The second reason why it is surprising Mr. Krugman would be supportive of the 1924 immigration law is that because it, combined with other restrictionist maneuvering, blocked many of Europe’s Jews from fleeing the Nazis during the 1930s and 1940s. David Wyman has written in Paper Walls that,

if, in the crucial years from 1938 to 1941, the world had opened its doors to the victims of persecution, the history of Europe’s Jews from 1942 to 1945 would have been significantly different. Instead the barriers held firm and relatively few refugees found asylum. (page xiii)

Mr. Wyman also has noted that although America received more refugees (about 250,000) from Nazism than other countries during the period 1933 to 1945 (p. 209),  “the total response of the United States… fell tragically short of the need.” (preface) According to Mr. Wyman, it was the 1924 law that was the fundamental barrier to the people seeking refuge in the U.S., noting that “the quota limitations formed by far the most significant bulwark against large-scale American rescue of refugees.” (p. 210)

It is difficult to determine the number of would-be refugees who were killed because of U.S. immigration restrictions.  However, the following information from the United States Memorial Holocaust Museum site suggests the large numbers who were put at risk from the restrictions:

In late 1938, 125,000 applicants lined up outside US consulates hoping to obtain 27,000 visas under the existing immigration quota. By June 1939, the number of applicants had increased to over 300,000. Most visa applicants were unsuccessful.

The fate of 908 refugees aboard the ship named the St. Louis who were denied refuge in the U.S. in 1939 is more certain, with 254 perishing in the Holocaust.  Mr. Wyman also notes that other refugee ships, either without a place to land or planning to land illegally in Palestine, sank, drowning hundreds. (pp. 38-39)

Mr. Krugman must surely be bothered by the racist nature of the 1924 legislation and must certainly wish that the U.S. had been more welcoming to refugees during the Nazi period. Furthermore he has noted that he is “grateful that the door was open when my grandparents fled Russia.” Had his grandparents tried to enter America after the 1924 restrictions were in place, they may not have been allowed in and may have perished at the hands of the Nazis.

How does Mr. Krugman square all this with his support for the 1924 immigration legislation? Was the suffering associated with the legislation an acceptable sacrifice in order to ensure that the New Deal legislation could be passed? Mr. Krugman might respond to this question by wishing that the U.S. had adopted a more generous refugee policy during the Nazi period within a system of immigration restriction, but the fact is that the U.S. didn’t.
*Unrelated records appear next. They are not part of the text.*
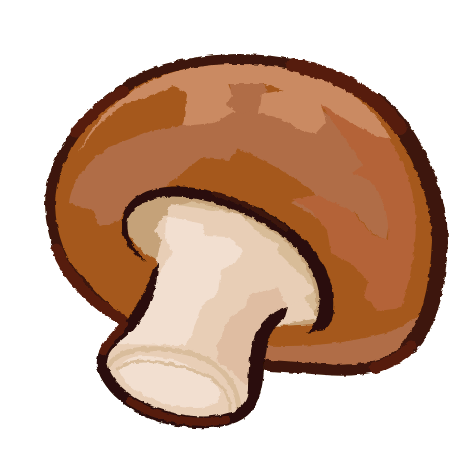
<!DOCTYPE html>
<html lang="en">
<head>
<meta charset="utf-8">
<title>Mushroom</title>
<style>
:root{--paper:#fff;--outline:#3c1708;--outline-dark:#2a0f07;--outline-warm:#561d0b;--cap:#a5581a;--cap-rose:#b06d47;--cap-light:#ca8a62;--cap-red:#b46438;--gill:#c5a279;--gill-light:#d8bc98;--stem:#e8ceb6;--stem-light:#f2dfd0;--stem-shade:#dfbda2;--rim:#d9bd9c}
html,body{margin:0;background:var(--paper);overflow:hidden}
svg{display:block;width:475px;height:455px}
.line{fill:none;stroke-linecap:round;stroke-linejoin:round}
</style>
</head>
<body>
<svg viewBox="0 0 475 455" role="img" aria-label="Brown mushroom with a pale stem">
<defs>
<filter id="brush" x="-5%" y="-5%" width="110%" height="110%">
<feTurbulence type="fractalNoise" baseFrequency="0.16" numOctaves="2" seed="4" result="grain"/>
<feDisplacementMap in="SourceGraphic" in2="grain" scale="4" xChannelSelector="R" yChannelSelector="G"/>
</filter>
<path id="cap-shape" d="M122 320C104 309 93 296 80 281C62 266 51 236 50 205C50 177 61 154 77 131C100 103 129 80 165 69C205 57 255 56 296 65C342 74 381 97 404 134C427 163 440 206 440 242C438 283 430 325 410 346C391 367 362 372 333 370L262 365L200 330Z"/>
<path id="stem-shape" d="M158 254C154 285 145 307 127 327C110 341 101 351 103 364C107 382 125 401 149 411C174 420 202 424 226 419C244 414 252 404 253 390C258 365 259 339 268 328C273 320 279 315 287 309L316 290L240 214L170 204Z"/>
<clipPath id="cap-clip"><use href="#cap-shape"/></clipPath>
<clipPath id="stem-clip"><use href="#stem-shape"/></clipPath>
</defs>

<g id="mushroom" filter="url(#brush)">
<g id="cap">
<use href="#cap-shape" fill="var(--cap)"/>
<g clip-path="url(#cap-clip)">
<path fill="var(--cap-rose)" d="M69 203C72 180 86 163 109 147L150 131L182 125L190 108L240 84L318 108C350 128 371 153 380 179C388 199 391 221 386 240L371 233L354 211L324 222L290 202L316 195L302 183L274 166L238 148L229 160L201 158L172 181L163 188C140 192 126 203 119 221L100 227L94 211Z"/>
<path fill="var(--cap-red)" d="M318 101L350 122L388 138C404 160 416 190 416 226C415 256 409 286 401 308L378 311L364 297L368 281L352 264L331 253L327 230L312 211L292 199L318 195L353 212L372 235L388 240C390 217 383 197 371 181L352 173L363 165L348 143Z"/>
<path fill="var(--cap-light)" d="M78 153C104 101 152 66 230 63C305 59 363 87 391 139C372 137 348 121 321 104L326 122L315 134L300 130L282 119L259 113L262 94L284 90L264 84L228 84L232 96L226 104L236 111L214 123L183 126L187 94L174 86L151 96L125 104C103 117 90 134 78 153Z"/>
<path fill="var(--cap-rose)" d="M229 84L263 84L268 90L259 97L257 109L242 114L226 103L234 96Z"/>
<path fill="var(--cap-rose)" d="M258 345C303 348 354 344 397 329L430 309L417 357L350 378L260 373Z"/>
</g>
</g>

<g id="gills">
<path fill="var(--gill)" d="M160 262C134 249 123 232 127 216C134 196 166 190 202 197C247 207 290 229 312 260C329 285 331 309 318 324L279 326L210 260Z"/>
<path fill="var(--gill-light)" d="M159 229L170 208L190 202C227 208 262 221 284 240C307 260 319 289 316 309L300 322L268 312L216 247Z"/>
<path fill="var(--stem)" d="M154 231L164 215L188 209L241 225L279 245L273 260L288 274L300 278L303 296L318 318L280 325L259 330L160 268L168 249Z"/>
</g>

<g id="stem">
<use href="#stem-shape" fill="var(--stem)"/>
<g clip-path="url(#stem-clip)">
<path fill="var(--stem-light)" d="M166 216L203 224L205 236L229 237L243 251L235 263L221 270L218 292L201 307L192 334L181 352L110 348L132 320L157 276L172 253L165 238Z"/>
<path fill="var(--stem-shade)" d="M278 287L249 295L247 306L229 319L217 345L218 368L244 387L260 374L264 333L288 309Z"/>
<path fill="var(--stem)" d="M104 344L185 345L225 366L250 389L249 416L160 420L104 380Z"/>
</g>
<g id="stem-base">
<ellipse cx="177" cy="380" rx="66" ry="29" transform="rotate(15 177 380)" fill="var(--stem)"/>
<ellipse cx="170" cy="382" rx="52" ry="22" transform="rotate(17 170 382)" fill="var(--stem-light)"/>
<path class="line" stroke="var(--rim)" stroke-width="5" d="M109 365C122 346 159 346 188 353C214 359 236 377 239 408"/>
<path class="line" stroke="var(--rim)" stroke-width="3" d="M118 369C130 356 165 361 193 370C216 378 231 391 230 410"/>
</g>
</g>

<g id="outlines">
<path class="line" stroke="var(--outline)" stroke-width="10" d="M122 320C104 309 93 296 80 281C62 266 51 236 50 205C50 177 61 154 77 131C100 103 129 80 165 69C205 57 255 56 296 65"/>
<path class="line" stroke="var(--outline-warm)" stroke-width="11" d="M76 132C89 116 103 103 123 91M57 249C66 275 91 303 123 320"/>
<path class="line" stroke="var(--outline)" stroke-width="16" d="M378 102C415 134 440 194 440 242C438 283 430 325 410 346"/>
<path class="line" stroke="var(--outline-warm)" stroke-width="14" d="M293 65C331 72 374 91 400 128"/>
<path class="line" stroke="var(--outline)" stroke-width="11" d="M416 338C394 368 362 371 333 370L263 365"/>
<path class="line" stroke="var(--outline-warm)" stroke-width="11" d="M411 346C401 358 388 364 374 368"/>
<path fill="var(--outline-dark)" d="M146 263C125 249 118 229 123 214C133 187 171 181 211 191C261 203 305 230 325 267C337 293 338 318 325 330L306 333C318 323 323 307 317 284C309 257 287 236 263 224C239 209 210 200 184 197C155 194 134 204 128 219C125 236 134 249 146 263Z"/>
<path class="line" stroke="var(--outline)" stroke-width="5" d="M214 194C239 200 267 214 286 229"/>
<path fill="var(--outline-dark)" d="M158 262C158 292 148 313 132 331C119 343 108 349 107 361C109 379 129 397 152 406C177 416 204 419 225 414C241 411 248 401 248 388C249 361 251 333 264 321C270 314 279 309 288 307L285 317C273 326 268 337 266 353C263 373 264 396 252 411C236 430 202 431 171 425C138 419 103 394 97 367C95 351 105 342 116 331C134 314 146 291 153 271Z"/>
<path class="line" stroke="var(--outline-warm)" stroke-width="8" d="M124 324C117 334 107 342 103 352M130 401C156 418 193 426 226 420"/>
</g>
</g>
</svg>
</body>
</html>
Of course, even setting aside the history of the American immigration system’s response to the refugees fleeing the Nazis, the suffering associated with immigration restrictions are immense. Co-blogger Nathan Smith challenges Mr. Krugman’s suggestion that the American welfare state is of higher moral value than open borders.  He writes that: 

Krugman wants a social democratic welfare state even at the cost of excluding most of mankind by force. I start from a utilitarian universalist ethics and conclude that its need for immigration exclusion renders the welfare state a moral travesty. 

Nathan argues that a truly moral anti-poverty policy would focus on alleviating the extreme poverty of the Third World rather than the poverty found in the U.S.:  “Domestic redistribution is at best from the very-rich to the relatively-rich.”  He writes that “the best thing America could do for the poor is to open the borders.”

I support both open borders and the welfare state.  Fortunately, perhaps with the use of keyhole solutions, countries may be able to have both. Mr. Krugman should explore this possibility, as well as reconsider his support for the 1924 immigration legislation.

Featured image: Paul Krugman’s press conference following his receipt of the Nobel Prize in Economics, by Prolineserver from Wikimedia Commons.